If psychiatrists’ inability to agree among themselves on a diagnosis threatened to make them a laughing-stock in the 1970s, the relabelling of a host of ordinary life events as psychiatric pathology now seems to promise more of the same. Social anxiety disorder, oppositional defiant disorder, school phobia, narcissistic and borderline personality disorders are apparently now to be joined by such things as pathological gambling, binge eating disorder, hypersexuality disorder, temper dysregulation disorder, mixed anxiety depressive disorder, minor neurocognitive disorder, and attenuated psychotic symptoms syndrome. Yet we are almost as far removed as ever from understanding the etiological roots of major psychiatric disorders, let alone these more controversial diagnoses (which many people would argue do not belong in the medical arena in the first place). That these diagnoses provide lucrative new markets for psychopharmacology’s products raises questions in many minds about whether commercial concerns are illegitimately driving the expansion of the psychiatric universe – a concern that is scarcely allayed when one recalls that the great majority of the members of the DSM taskforce are recipients of drug company largesse. That psychoactive drugs are associated with rising concerns about major side effects (ranging from iatrogenic and permanent neurological damage, through increased risks of child and adolescent suicides, massive weight gain, metabolic disorders, diabetes, and premature death) only compounds the problem.
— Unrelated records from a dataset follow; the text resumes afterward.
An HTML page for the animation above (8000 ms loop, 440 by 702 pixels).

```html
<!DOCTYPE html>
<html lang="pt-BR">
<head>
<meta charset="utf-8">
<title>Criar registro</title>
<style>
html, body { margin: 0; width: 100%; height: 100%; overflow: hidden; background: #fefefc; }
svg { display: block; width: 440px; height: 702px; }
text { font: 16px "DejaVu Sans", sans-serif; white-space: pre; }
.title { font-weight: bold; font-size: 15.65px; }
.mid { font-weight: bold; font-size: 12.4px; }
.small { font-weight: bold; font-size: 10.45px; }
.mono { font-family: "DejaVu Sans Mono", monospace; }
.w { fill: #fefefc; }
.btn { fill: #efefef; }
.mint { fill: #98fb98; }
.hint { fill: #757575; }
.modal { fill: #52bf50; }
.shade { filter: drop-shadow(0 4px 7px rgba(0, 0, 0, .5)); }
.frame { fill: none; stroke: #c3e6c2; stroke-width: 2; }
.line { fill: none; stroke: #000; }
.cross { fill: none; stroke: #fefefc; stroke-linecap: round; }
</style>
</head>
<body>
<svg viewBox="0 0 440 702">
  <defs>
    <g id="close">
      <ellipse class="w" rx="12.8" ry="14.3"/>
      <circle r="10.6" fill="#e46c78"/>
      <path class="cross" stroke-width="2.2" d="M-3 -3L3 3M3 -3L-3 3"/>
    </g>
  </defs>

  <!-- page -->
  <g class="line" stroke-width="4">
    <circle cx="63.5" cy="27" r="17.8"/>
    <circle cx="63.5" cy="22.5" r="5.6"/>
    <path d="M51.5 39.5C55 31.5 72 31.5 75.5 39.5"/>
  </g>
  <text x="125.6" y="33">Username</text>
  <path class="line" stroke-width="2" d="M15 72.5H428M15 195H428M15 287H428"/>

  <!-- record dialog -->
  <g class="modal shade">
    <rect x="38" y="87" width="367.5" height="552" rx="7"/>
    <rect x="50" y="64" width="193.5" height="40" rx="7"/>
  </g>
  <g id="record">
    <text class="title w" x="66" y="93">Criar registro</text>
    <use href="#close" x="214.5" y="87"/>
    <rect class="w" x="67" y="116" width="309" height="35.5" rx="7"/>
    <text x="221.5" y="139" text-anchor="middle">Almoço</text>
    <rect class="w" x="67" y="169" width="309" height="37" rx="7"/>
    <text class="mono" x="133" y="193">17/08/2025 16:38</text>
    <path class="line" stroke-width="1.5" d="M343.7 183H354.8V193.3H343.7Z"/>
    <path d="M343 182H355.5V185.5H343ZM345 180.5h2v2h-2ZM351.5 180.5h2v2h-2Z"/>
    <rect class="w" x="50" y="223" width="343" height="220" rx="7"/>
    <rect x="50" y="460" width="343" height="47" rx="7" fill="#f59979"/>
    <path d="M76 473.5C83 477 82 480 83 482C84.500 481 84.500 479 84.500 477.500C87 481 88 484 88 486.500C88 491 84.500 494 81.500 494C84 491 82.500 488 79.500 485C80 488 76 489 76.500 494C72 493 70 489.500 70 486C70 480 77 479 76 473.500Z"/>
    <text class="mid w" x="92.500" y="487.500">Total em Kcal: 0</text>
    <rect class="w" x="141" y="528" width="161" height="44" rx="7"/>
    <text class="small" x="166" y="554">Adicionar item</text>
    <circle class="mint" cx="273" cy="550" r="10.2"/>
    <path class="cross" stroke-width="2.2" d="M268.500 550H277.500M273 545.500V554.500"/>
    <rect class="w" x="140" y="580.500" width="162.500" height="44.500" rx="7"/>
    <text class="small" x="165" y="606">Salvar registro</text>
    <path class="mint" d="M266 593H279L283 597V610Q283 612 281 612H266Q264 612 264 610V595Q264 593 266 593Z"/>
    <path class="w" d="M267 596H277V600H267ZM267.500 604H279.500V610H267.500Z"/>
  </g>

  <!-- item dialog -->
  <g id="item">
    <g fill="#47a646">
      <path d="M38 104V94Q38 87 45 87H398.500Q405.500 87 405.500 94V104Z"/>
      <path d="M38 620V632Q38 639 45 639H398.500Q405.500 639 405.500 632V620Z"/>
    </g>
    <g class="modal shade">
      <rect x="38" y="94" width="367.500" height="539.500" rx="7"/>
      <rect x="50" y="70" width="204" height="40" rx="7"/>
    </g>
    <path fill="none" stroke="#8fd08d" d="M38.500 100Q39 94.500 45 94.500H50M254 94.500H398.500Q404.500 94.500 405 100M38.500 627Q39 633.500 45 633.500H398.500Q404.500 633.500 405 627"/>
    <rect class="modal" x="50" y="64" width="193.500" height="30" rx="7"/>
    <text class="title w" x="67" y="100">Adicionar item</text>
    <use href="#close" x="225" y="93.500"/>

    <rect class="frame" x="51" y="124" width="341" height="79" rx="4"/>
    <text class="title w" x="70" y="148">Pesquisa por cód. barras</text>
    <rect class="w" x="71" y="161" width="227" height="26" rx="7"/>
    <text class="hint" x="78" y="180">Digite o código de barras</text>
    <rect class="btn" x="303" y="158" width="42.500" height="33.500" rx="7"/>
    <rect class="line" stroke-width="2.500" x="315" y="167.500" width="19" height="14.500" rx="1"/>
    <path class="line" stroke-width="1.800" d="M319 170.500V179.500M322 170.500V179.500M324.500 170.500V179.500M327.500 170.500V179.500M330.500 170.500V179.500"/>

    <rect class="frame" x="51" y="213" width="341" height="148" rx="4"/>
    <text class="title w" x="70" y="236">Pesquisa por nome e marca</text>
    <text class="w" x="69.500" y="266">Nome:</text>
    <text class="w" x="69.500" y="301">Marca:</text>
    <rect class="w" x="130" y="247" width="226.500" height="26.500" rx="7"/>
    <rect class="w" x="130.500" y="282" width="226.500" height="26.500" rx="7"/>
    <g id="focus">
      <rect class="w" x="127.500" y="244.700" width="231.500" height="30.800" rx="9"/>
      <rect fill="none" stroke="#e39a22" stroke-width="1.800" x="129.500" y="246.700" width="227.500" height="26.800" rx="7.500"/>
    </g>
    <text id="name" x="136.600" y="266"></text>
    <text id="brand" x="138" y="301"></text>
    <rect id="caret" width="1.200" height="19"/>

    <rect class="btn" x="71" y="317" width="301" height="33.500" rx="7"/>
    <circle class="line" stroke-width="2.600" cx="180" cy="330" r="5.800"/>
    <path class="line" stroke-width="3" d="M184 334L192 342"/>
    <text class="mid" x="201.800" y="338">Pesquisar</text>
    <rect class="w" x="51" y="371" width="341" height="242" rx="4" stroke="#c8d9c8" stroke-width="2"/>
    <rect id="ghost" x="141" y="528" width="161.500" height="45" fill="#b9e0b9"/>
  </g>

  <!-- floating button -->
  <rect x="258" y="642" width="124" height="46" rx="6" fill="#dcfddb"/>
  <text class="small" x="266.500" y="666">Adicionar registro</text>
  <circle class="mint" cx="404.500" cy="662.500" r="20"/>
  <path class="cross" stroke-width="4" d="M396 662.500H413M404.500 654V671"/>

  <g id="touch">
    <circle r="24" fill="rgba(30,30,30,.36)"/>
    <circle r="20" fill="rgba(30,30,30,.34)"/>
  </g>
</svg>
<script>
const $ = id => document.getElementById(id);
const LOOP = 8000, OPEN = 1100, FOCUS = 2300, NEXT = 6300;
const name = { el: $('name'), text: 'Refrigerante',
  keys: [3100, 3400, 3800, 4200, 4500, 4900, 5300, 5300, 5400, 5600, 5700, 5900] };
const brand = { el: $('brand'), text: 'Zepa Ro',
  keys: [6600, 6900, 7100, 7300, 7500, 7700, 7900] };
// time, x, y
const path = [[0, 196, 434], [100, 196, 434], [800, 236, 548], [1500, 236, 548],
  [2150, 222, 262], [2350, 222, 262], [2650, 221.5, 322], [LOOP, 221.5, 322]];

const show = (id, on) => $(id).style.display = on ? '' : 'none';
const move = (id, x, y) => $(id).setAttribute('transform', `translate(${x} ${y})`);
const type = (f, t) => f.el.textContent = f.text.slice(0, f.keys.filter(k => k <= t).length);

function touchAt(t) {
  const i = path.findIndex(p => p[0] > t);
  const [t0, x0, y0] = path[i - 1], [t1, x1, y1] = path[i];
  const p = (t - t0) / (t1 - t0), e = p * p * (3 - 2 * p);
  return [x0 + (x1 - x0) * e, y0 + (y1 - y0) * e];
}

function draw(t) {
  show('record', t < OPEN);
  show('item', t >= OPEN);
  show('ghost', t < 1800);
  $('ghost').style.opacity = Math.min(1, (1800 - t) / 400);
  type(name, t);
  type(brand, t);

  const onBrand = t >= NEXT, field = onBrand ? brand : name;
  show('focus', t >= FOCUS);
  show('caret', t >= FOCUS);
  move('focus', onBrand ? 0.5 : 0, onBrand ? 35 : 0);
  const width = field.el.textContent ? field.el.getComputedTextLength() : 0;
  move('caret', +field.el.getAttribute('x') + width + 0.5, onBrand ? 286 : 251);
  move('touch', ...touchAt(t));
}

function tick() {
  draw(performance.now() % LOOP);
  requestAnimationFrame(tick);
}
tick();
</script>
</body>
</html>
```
Relying solely on symptoms and behaviour to construct its illnesses, and on organizational fiat to impose its negotiated categories on both the profession and the public, psychiatry is now facing a revolt from within its own ranks.  The Heath Robinson apparatus that is descriptive psychiatry seems to survive only because it lacks a plausible rival.  It is, however, an increasingly tenuous basis on which to rest claims to professional legitimacy.  Having chosen to erect a vast and ramshackle superstructure on such frail foundations, psychiatry must pray it doesn’t collapse in a heap of rubble.

This article originally appeared in The Times Literary Supplement (reproduced with permission)

Andrew Scull has held faculty positions at the University of Pennsylvania, Princeton, and the University of California, where he is Distinguished Professor of Sociology and Science Studies. He is a past president of the Society for the Social History of Medicine, and has held fellowships from the Guggenheim Foundation and the American Council of Learned Societies. He is the author or editor of more than twenty books, many of them on the history of psychiatry in Britain and the United States. He has lectured on five continents, as well as making many media appearances on programmes dealing with mental health issues. His book Madness: A Very Short Introduction published in 2011.

The Very Short Introductions (VSI) series combines a small format with authoritative analysis and big ideas for hundreds of topic areas. Written by our expert authors, these books can change the way you think about the things that interest you and are the perfect introduction to subjects you previously knew nothing about.

Subscribe to the OUPblog via email or RSS.
Subscribe to only VSI articles on the OUPblog via email or RSS.
Subscribe to only psychology articles on the OUPblog via email or RSS.
View more about this book on the  


View more about this product on the

UK Website
USA Website
Leave a Reply